From a physical point of view, noise consists of variations in atmospheric pressure transmitted with a specific frequency and amplitude through a medium, in our case air, and perceptible by the auditory organ. It is, therefore, a propagation of mechanical energy in the form of successive overpressure fronts. This type of energy is known as sound energy.
Sound is a longitudinal, mechanical wave that does not travel in a vacuum and propagates in all directions. The wavefront is spherical; likewise, it can stimulate the human ear and produce sound sensations. Therefore, the study of sound should be treated differently, the physical aspects and physiological aspects related to hearing.
Noise pollution, or acoustic pollution, hurts the health and well-being of people. The situation is even more critical if we consider that noise sources are becoming more numerous and with higher levels both inside and outside buildings.
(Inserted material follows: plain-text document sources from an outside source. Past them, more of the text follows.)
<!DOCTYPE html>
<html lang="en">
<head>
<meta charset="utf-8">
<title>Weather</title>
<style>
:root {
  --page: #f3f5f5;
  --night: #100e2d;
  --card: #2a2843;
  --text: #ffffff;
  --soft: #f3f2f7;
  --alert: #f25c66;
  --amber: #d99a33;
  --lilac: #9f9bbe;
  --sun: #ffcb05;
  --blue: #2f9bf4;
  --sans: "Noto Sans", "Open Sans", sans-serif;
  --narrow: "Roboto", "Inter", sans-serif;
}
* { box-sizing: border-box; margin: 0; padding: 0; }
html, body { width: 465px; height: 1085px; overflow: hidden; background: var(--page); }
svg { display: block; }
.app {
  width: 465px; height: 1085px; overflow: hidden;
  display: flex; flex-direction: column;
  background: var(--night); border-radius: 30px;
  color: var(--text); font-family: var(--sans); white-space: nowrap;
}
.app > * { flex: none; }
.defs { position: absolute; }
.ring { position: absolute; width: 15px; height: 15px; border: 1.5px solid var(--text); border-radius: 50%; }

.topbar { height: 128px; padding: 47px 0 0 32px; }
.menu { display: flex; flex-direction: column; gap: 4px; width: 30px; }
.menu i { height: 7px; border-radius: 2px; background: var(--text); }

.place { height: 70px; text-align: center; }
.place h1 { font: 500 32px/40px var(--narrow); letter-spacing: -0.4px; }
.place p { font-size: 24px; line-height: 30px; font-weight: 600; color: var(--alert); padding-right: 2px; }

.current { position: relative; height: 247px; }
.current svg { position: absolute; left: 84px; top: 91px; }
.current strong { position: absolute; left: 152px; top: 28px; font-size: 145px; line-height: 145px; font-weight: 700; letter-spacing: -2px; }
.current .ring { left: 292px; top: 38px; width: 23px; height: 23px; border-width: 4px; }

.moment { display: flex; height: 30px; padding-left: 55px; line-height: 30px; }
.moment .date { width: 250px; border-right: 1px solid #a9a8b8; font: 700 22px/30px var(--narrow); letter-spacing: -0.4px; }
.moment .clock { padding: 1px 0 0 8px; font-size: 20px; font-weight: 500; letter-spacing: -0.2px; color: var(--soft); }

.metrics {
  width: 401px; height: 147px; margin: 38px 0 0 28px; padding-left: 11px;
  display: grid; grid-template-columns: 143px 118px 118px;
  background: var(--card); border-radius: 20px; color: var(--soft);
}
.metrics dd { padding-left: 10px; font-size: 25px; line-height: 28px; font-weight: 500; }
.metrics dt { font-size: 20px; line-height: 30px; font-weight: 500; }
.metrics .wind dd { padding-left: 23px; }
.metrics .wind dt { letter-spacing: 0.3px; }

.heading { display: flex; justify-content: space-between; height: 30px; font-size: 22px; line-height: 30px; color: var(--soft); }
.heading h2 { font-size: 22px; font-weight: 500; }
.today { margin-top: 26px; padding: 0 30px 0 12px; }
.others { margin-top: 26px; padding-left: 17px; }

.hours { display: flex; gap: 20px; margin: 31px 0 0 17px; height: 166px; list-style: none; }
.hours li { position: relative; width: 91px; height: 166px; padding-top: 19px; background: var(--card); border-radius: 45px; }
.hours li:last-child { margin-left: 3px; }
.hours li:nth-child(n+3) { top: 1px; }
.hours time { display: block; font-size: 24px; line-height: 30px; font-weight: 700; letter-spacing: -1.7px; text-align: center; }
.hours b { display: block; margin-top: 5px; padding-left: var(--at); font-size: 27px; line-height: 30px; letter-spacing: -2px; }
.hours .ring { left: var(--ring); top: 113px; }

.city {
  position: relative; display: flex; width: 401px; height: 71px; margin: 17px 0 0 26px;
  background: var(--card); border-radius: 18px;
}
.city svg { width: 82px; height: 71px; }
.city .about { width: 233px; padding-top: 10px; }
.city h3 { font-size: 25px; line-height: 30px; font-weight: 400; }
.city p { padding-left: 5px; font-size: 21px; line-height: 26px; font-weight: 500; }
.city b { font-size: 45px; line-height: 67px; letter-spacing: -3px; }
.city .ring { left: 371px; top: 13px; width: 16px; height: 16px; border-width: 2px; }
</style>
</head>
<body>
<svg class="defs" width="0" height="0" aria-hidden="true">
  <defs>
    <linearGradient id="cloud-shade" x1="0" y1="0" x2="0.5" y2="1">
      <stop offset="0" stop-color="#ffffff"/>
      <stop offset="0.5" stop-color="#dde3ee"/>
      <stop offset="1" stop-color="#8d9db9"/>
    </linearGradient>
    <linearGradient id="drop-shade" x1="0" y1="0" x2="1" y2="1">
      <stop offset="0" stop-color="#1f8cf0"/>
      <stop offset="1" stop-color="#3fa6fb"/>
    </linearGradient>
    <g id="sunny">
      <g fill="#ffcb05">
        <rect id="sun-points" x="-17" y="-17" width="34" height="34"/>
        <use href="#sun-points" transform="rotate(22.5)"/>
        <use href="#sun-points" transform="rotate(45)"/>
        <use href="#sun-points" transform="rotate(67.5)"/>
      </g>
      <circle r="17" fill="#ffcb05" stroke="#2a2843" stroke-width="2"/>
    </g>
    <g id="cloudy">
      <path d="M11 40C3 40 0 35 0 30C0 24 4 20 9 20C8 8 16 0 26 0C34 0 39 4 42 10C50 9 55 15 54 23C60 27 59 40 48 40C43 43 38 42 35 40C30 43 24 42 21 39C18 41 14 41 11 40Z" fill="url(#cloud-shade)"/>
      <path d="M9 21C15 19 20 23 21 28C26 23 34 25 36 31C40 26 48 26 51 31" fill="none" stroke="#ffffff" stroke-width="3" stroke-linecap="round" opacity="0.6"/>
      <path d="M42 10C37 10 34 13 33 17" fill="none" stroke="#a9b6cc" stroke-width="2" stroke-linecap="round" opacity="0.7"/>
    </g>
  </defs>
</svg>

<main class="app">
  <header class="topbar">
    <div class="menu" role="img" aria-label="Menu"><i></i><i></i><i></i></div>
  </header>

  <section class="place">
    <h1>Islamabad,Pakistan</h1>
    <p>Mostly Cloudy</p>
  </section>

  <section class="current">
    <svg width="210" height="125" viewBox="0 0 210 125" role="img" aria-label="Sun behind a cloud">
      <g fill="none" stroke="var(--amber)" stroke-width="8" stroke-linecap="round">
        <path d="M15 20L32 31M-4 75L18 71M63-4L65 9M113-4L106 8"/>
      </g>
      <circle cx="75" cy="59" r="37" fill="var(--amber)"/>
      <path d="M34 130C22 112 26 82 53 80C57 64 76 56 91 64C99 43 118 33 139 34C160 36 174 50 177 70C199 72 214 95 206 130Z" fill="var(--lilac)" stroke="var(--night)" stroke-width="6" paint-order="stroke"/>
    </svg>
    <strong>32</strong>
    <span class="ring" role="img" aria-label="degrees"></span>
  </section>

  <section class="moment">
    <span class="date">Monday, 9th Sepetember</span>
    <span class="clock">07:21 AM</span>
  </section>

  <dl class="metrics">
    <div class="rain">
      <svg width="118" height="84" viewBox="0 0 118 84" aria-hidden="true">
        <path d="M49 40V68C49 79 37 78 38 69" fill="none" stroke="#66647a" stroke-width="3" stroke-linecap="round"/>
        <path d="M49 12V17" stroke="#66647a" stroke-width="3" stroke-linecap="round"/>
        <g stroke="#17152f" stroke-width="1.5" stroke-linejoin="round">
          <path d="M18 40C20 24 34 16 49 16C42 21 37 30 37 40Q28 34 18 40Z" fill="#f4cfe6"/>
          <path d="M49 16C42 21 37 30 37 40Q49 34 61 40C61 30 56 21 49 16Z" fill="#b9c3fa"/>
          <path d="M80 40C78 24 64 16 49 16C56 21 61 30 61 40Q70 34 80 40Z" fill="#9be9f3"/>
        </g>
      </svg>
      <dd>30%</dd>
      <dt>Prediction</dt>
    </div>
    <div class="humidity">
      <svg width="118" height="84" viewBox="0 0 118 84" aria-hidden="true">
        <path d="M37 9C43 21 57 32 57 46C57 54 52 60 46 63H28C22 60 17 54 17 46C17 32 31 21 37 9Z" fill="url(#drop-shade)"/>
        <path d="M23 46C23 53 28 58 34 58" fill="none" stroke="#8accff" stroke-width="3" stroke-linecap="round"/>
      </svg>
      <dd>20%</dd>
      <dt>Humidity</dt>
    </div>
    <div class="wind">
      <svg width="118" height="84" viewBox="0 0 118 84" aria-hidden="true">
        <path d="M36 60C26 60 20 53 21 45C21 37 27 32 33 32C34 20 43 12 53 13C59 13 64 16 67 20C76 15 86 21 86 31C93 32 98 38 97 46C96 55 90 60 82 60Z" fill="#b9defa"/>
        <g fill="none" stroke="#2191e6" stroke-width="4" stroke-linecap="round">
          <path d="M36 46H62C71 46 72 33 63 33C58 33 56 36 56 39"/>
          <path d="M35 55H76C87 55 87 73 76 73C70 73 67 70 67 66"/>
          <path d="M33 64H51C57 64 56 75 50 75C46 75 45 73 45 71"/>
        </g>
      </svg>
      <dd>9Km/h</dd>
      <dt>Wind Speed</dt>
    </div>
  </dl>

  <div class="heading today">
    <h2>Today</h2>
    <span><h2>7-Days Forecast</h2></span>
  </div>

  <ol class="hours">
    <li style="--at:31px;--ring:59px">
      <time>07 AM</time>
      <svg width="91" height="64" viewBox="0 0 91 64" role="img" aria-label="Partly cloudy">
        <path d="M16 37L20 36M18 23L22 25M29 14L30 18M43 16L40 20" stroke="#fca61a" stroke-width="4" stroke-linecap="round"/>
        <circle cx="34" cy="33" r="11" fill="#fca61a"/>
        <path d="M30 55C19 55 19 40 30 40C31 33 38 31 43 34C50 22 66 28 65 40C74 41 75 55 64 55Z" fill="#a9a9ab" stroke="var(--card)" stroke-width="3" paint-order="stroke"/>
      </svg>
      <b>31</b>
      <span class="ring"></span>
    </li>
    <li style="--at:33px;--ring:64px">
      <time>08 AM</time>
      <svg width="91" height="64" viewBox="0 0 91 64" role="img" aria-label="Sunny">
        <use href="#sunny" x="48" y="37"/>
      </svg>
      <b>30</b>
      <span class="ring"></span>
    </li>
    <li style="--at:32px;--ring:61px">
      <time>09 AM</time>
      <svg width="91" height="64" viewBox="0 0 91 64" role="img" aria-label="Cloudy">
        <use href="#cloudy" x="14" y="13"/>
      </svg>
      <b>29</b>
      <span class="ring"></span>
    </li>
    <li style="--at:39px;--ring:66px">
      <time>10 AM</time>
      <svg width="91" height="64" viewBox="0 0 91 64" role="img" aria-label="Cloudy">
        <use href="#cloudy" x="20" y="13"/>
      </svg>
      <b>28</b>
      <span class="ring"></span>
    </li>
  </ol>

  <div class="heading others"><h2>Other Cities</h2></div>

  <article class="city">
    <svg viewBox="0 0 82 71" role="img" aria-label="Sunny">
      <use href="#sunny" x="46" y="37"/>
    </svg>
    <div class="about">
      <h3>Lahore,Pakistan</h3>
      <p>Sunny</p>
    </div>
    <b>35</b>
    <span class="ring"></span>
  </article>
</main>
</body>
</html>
Consequently, it is increasingly important to find solutions to control noise levels. Noise can be a problem in many places, not just construction sites and factories, but everywhere from farms to entertainment venues, from schools to concert halls.
The most common health problems from noise pollution are:
Hearing problems. Progressive hearing loss or constant whistling are some of the adverse effects of regularly being subjected to excessive noise in the environment.
Physiological problems. Noise can directly affect our body and cause an increase in heart and respiratory rate or even blood pressure.
Sleep problems. Alteration of the sleep cycle, insomnia, drowsiness during the day, tiredness, or attention deficit are some of the consequences of living under the umbrella of noise pollution.
Psychological problems. Excess noise causes irritability, stress, anxiety, communication problems, and even aggressiveness.
Regardless of the workplace, three fundamental measures can prevent people from suffering harm:
- Assess the risks.
- Adopt measures to prevent or control risks.
- Monitoring and review the effectiveness of the actions taken.
Noise reduction, either at its source or in its path, should be a priority of noise management programs and consider both the design and maintenance of equipment and the workplace. A variety of engineering controls can be used for this purpose, such as:
Isolation at the source by localization, confinement, or damping of vibration using metal or pneumatic springs or elastomer mounts;
Reduction in the path or at the source by using fences and barriers such as soundwalls.com or mufflers on exhaust pipes or reducing shear, fan, or impact velocities. These barriers are produced with a sound-absorbing material that can reduce sound up to 32 dB. Besides, this material does not absorb water or dirt and is fire resistant.
Replacing or modifying machinery, for example, by replacing gear drives with belt drives or using power tools instead of pneumatic tools;
The application of quieter materials, such as rubber liners in buckets, conveyors, and vibrators;
Active noise reduction (“anti-noise”) in certain circumstances.
soundwalls.com noise barriers reduce noise levels below damage or nuisance thresholds. They are also weather-resistant and can withstand extreme heat and cold, rain, snow, wind, and hail. Also, they should be easy to install and maintain and aesthetically appealing.